TO DO
Filter the records for "background" and keep each line that has it.

Collected data
+++++

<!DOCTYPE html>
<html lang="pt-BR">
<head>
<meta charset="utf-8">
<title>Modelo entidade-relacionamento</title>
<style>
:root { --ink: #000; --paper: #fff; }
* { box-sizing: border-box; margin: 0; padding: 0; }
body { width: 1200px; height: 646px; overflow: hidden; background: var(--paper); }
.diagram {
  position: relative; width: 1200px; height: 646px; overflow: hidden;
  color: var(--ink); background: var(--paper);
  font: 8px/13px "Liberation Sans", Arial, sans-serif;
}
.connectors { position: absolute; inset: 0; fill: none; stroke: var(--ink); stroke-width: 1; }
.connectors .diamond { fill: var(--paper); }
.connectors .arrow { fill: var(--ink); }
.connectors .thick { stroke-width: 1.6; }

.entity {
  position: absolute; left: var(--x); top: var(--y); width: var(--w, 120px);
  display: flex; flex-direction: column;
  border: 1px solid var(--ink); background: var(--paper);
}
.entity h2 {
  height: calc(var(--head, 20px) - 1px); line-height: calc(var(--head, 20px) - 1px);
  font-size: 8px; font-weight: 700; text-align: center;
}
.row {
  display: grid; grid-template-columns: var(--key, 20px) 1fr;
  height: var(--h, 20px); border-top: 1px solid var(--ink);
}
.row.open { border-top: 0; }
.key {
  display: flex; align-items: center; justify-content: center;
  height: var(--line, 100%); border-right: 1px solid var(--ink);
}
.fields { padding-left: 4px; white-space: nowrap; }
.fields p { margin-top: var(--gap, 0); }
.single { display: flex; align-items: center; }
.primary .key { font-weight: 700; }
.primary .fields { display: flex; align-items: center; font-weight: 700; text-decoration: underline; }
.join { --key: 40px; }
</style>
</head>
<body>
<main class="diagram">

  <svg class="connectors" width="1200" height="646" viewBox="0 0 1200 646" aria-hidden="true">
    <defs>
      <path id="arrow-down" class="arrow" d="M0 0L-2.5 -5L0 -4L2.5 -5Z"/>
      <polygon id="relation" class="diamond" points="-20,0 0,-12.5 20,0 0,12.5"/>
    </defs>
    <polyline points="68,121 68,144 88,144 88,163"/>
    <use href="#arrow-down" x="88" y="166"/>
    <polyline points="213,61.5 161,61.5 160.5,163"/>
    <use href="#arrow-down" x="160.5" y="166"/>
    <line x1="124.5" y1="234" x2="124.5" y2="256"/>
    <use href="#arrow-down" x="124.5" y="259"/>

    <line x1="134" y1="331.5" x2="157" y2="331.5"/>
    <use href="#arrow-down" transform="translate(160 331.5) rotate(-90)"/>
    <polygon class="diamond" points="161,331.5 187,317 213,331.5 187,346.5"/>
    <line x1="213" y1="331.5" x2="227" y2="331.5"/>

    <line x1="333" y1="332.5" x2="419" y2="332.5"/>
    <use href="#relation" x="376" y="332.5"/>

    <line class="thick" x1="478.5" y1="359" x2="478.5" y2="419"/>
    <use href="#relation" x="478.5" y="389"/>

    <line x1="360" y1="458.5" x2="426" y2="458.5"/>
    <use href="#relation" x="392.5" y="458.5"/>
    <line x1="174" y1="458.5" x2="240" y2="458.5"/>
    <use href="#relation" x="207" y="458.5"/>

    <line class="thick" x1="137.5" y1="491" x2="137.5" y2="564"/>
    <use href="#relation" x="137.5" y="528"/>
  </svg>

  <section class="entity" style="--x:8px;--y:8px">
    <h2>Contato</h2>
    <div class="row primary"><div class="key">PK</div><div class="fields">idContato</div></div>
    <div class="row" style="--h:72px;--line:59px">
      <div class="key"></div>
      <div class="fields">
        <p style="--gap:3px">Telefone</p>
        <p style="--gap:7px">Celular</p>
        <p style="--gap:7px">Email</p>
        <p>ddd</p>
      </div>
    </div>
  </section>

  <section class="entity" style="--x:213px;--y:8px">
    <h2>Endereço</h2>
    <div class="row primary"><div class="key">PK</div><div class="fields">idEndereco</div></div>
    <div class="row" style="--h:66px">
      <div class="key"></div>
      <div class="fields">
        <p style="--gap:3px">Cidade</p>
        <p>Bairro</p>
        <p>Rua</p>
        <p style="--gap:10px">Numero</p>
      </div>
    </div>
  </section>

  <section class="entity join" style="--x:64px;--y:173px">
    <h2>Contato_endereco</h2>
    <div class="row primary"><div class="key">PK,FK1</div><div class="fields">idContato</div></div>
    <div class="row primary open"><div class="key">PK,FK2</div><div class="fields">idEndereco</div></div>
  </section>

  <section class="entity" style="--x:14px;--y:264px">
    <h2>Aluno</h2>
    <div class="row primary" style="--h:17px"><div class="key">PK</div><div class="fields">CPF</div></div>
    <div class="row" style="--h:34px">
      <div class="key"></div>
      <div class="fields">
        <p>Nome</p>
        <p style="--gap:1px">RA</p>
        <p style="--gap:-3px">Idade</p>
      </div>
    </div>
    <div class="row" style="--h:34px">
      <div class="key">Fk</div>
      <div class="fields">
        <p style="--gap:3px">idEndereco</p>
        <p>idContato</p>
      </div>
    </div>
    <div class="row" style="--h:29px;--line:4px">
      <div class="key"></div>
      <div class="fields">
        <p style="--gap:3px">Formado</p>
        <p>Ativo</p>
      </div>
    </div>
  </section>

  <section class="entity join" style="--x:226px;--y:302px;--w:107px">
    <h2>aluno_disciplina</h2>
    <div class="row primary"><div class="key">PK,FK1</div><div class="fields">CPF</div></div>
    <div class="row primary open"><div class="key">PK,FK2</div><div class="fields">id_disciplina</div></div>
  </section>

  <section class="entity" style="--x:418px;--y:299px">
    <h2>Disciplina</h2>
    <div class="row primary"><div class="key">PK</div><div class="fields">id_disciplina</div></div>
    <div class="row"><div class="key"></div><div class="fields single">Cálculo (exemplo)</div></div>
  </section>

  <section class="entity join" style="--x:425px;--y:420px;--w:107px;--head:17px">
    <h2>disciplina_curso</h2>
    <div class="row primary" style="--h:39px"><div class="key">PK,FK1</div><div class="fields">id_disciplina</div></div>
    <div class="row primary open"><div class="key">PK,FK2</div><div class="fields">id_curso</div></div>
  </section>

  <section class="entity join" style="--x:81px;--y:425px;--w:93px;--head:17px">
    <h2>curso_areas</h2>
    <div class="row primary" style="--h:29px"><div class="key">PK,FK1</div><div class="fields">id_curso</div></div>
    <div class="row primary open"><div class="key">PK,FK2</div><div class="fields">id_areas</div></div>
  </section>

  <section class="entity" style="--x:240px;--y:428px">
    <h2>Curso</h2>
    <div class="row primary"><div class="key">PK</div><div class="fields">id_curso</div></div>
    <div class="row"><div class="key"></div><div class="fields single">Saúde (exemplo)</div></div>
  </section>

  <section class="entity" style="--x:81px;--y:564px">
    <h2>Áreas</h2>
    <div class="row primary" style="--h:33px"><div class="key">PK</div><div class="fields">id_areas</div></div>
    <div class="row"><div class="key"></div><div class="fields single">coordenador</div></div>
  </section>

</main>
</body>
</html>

+++++

FINISHED EXERCISE
body { width: 1200px; height: 646px; overflow: hidden; background: var(--paper); }
  color: var(--ink); background: var(--paper);
  border: 1px solid var(--ink); background: var(--paper);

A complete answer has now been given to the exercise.